This version isn't any shorter than yours but it's more generic. You can add parameters or rearrange their order without altering the numbers in the existing logic.

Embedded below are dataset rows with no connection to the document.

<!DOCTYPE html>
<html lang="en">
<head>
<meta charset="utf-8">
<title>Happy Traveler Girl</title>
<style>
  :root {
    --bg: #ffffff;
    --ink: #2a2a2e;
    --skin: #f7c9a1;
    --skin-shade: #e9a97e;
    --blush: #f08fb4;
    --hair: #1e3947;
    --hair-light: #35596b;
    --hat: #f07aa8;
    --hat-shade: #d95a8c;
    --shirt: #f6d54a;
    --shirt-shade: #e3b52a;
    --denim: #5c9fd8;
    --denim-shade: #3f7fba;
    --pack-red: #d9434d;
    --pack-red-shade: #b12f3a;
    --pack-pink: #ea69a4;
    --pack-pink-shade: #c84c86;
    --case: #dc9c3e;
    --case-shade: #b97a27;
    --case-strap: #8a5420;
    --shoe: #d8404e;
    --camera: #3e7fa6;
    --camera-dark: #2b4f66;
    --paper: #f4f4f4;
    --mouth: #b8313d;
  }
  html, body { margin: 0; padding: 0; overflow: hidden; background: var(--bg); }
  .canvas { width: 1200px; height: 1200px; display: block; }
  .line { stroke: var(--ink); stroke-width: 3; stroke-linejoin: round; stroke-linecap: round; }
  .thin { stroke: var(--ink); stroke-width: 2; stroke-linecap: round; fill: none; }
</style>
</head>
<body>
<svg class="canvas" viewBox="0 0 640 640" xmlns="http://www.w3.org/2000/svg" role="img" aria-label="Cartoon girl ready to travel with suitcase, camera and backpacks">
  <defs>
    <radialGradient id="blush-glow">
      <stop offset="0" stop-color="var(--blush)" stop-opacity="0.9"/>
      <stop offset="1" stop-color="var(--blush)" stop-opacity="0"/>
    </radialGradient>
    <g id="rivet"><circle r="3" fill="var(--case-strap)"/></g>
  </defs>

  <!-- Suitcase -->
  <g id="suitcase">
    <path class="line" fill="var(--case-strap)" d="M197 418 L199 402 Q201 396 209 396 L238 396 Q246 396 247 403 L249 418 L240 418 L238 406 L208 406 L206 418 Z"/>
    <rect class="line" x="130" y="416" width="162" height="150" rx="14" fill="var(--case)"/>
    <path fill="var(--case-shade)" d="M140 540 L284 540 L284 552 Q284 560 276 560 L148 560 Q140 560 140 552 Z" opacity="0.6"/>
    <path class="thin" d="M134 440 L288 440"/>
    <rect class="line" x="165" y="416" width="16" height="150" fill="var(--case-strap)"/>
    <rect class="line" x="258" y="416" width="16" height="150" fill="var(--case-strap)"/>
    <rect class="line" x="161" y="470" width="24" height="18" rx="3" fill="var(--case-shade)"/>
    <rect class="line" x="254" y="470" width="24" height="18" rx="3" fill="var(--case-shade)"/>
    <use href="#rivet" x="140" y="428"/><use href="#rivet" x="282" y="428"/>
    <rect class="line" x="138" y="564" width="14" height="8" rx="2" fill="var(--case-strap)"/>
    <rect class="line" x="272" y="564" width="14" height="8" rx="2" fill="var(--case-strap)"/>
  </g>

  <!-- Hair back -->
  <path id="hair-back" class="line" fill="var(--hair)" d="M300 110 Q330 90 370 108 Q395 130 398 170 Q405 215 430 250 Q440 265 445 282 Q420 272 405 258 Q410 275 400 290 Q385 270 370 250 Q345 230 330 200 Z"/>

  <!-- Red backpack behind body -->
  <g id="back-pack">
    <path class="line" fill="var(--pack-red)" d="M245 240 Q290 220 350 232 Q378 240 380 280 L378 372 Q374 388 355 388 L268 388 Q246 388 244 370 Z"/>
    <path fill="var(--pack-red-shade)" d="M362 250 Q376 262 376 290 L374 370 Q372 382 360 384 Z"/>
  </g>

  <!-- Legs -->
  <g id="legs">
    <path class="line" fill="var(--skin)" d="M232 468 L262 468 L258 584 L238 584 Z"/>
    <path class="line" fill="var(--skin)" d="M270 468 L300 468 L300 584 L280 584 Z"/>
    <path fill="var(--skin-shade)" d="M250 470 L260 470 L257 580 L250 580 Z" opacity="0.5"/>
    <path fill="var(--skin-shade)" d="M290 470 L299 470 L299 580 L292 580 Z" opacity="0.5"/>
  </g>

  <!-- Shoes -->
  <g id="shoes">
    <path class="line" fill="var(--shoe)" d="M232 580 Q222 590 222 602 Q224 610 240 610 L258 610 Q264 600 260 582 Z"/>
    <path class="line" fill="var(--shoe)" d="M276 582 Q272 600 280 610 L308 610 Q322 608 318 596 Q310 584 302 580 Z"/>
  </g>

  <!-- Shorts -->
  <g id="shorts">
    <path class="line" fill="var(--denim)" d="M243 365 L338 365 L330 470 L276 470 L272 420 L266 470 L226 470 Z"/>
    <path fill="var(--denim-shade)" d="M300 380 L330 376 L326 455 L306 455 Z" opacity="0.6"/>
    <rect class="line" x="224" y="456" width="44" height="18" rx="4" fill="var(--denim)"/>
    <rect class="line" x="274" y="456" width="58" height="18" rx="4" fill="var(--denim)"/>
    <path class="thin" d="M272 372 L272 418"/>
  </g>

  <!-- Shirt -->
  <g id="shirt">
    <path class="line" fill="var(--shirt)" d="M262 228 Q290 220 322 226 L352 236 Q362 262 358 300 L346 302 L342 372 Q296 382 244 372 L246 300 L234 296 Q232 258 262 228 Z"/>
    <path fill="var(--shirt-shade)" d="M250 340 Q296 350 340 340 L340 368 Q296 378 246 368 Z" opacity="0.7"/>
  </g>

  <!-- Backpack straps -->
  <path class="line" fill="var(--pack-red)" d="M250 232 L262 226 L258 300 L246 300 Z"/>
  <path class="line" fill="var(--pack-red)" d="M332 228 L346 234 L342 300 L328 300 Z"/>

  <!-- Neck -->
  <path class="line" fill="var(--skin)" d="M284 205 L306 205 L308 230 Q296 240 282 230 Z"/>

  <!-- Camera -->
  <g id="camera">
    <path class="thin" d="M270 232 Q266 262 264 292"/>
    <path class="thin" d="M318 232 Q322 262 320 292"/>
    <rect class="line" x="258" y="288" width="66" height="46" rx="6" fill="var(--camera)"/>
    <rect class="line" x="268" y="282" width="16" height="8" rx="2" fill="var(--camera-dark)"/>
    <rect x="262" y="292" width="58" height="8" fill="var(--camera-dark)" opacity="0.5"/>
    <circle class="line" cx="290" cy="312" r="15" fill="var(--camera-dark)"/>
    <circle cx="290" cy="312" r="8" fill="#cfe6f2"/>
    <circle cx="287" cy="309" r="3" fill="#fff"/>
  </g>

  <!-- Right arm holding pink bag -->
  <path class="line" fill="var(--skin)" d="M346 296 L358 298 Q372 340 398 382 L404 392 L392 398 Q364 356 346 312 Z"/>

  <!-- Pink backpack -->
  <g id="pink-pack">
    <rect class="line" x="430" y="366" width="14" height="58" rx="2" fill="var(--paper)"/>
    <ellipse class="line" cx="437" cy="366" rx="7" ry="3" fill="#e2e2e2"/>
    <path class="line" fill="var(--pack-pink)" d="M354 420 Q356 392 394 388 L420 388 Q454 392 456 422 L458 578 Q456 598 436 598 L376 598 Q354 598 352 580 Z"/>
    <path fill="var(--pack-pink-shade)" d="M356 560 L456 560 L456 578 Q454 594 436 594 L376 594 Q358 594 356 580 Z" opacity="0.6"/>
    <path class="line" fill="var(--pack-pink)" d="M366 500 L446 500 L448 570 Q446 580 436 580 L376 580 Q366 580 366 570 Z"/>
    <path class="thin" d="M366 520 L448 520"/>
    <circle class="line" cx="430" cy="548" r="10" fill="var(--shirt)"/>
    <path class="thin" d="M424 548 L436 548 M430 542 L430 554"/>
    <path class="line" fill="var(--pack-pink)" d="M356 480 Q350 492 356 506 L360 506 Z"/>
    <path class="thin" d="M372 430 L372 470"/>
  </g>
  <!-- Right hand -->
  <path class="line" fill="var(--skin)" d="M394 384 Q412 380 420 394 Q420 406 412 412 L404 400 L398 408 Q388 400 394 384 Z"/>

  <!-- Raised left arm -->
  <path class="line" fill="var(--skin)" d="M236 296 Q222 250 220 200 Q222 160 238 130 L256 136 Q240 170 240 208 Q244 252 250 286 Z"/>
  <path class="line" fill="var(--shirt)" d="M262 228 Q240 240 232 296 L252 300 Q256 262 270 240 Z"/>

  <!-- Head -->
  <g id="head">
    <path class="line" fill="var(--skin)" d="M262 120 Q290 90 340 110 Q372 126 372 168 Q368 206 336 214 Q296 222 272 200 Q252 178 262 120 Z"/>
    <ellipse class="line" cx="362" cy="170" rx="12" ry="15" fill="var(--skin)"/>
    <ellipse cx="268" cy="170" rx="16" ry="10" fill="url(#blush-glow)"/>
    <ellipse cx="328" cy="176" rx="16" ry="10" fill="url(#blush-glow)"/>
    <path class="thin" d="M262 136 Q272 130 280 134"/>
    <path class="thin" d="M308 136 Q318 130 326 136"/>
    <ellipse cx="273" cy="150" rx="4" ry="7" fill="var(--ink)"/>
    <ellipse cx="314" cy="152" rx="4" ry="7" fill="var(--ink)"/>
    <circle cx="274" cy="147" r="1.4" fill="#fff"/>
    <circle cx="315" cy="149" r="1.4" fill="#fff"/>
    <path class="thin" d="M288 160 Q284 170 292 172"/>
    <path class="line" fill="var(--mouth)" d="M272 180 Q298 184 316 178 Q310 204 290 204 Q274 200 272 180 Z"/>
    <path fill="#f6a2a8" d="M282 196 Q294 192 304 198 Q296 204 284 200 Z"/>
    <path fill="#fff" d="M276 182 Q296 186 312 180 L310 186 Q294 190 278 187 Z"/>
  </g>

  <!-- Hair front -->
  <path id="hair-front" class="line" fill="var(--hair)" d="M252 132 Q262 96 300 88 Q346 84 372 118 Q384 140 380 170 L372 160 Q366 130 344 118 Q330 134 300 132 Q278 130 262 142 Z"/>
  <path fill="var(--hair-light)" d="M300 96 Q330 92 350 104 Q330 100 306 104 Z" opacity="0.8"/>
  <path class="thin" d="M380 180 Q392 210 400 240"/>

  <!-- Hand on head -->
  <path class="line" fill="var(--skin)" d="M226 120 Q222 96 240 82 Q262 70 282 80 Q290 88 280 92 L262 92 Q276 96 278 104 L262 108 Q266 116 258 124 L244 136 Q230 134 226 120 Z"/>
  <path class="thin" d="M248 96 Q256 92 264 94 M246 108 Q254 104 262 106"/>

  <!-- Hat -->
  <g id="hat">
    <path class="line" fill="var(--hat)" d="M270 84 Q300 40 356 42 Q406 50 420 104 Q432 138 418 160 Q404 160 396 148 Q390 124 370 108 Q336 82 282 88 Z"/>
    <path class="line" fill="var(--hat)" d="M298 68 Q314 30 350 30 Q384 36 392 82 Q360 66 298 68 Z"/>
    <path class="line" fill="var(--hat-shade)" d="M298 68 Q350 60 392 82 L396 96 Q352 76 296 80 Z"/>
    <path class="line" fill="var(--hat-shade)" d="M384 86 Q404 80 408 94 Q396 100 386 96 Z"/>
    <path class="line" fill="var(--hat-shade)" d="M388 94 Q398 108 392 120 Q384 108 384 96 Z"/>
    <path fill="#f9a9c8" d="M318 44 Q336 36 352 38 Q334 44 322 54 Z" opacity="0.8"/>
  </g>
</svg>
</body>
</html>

The error-handling is in one place instead of two.

show_help() { 
 trap - EXIT # omitting this can lead to an infinite loop
 exec $0 -h

trap show_help EXIT
error_usage="Usage: $0 input-file [-o output-file]"
input=${1?$error_usage} && shift
[[ $1 = -o ]] && output=${2?$error_usage} && shift 2
[[ -n $1 ]] && echo $error_usage && exit 0
trap - EXIT

echo "input=$input output=$output"

Rather than invoking ourselves to display help, I'd just put the help logic in the show_help function.

| improve this answer | |
  • \$\begingroup\$ Interesting thanks for the crash course! (Leveling up) \$\endgroup\$ – goose goose May 21 '19 at 23:13

Although tagged , this could easily be portable POSIX shell if we use [ rather than [[.

Always quote strings containing parameter expansions; even though you might think it unlikely that anyone would invoke the script with $0 containing spaces (for example), if you don't code for it, then someone eventually will!

Error messages should always be directed to &2, and error exits should always be non-zero.

Consider using getopt for better argument handling (or at least loop over the arguments and use shift to consume them). Users don't like having to remember that -o filename has to come after the input file; they are used to commands that accept options in any reasonable order.

| improve this answer | |
  • \$\begingroup\$ yes this would be nice but it gets a bit confusing to me when you decide you dont want to use a flag for a input file. \$\endgroup\$ – goose goose May 22 '19 at 23:12
  • \$\begingroup\$ Not a problem, if you say that any non-option argument is an input file. Do you need a demonstration of how that looks? \$\endgroup\$ – Toby Speight May 23 '19 at 7:29

Your Answer

By clicking “Post Your Answer”, you agree to our terms of service, privacy policy and cookie policy

Not the answer you're looking for? Browse other questions tagged or ask your own question.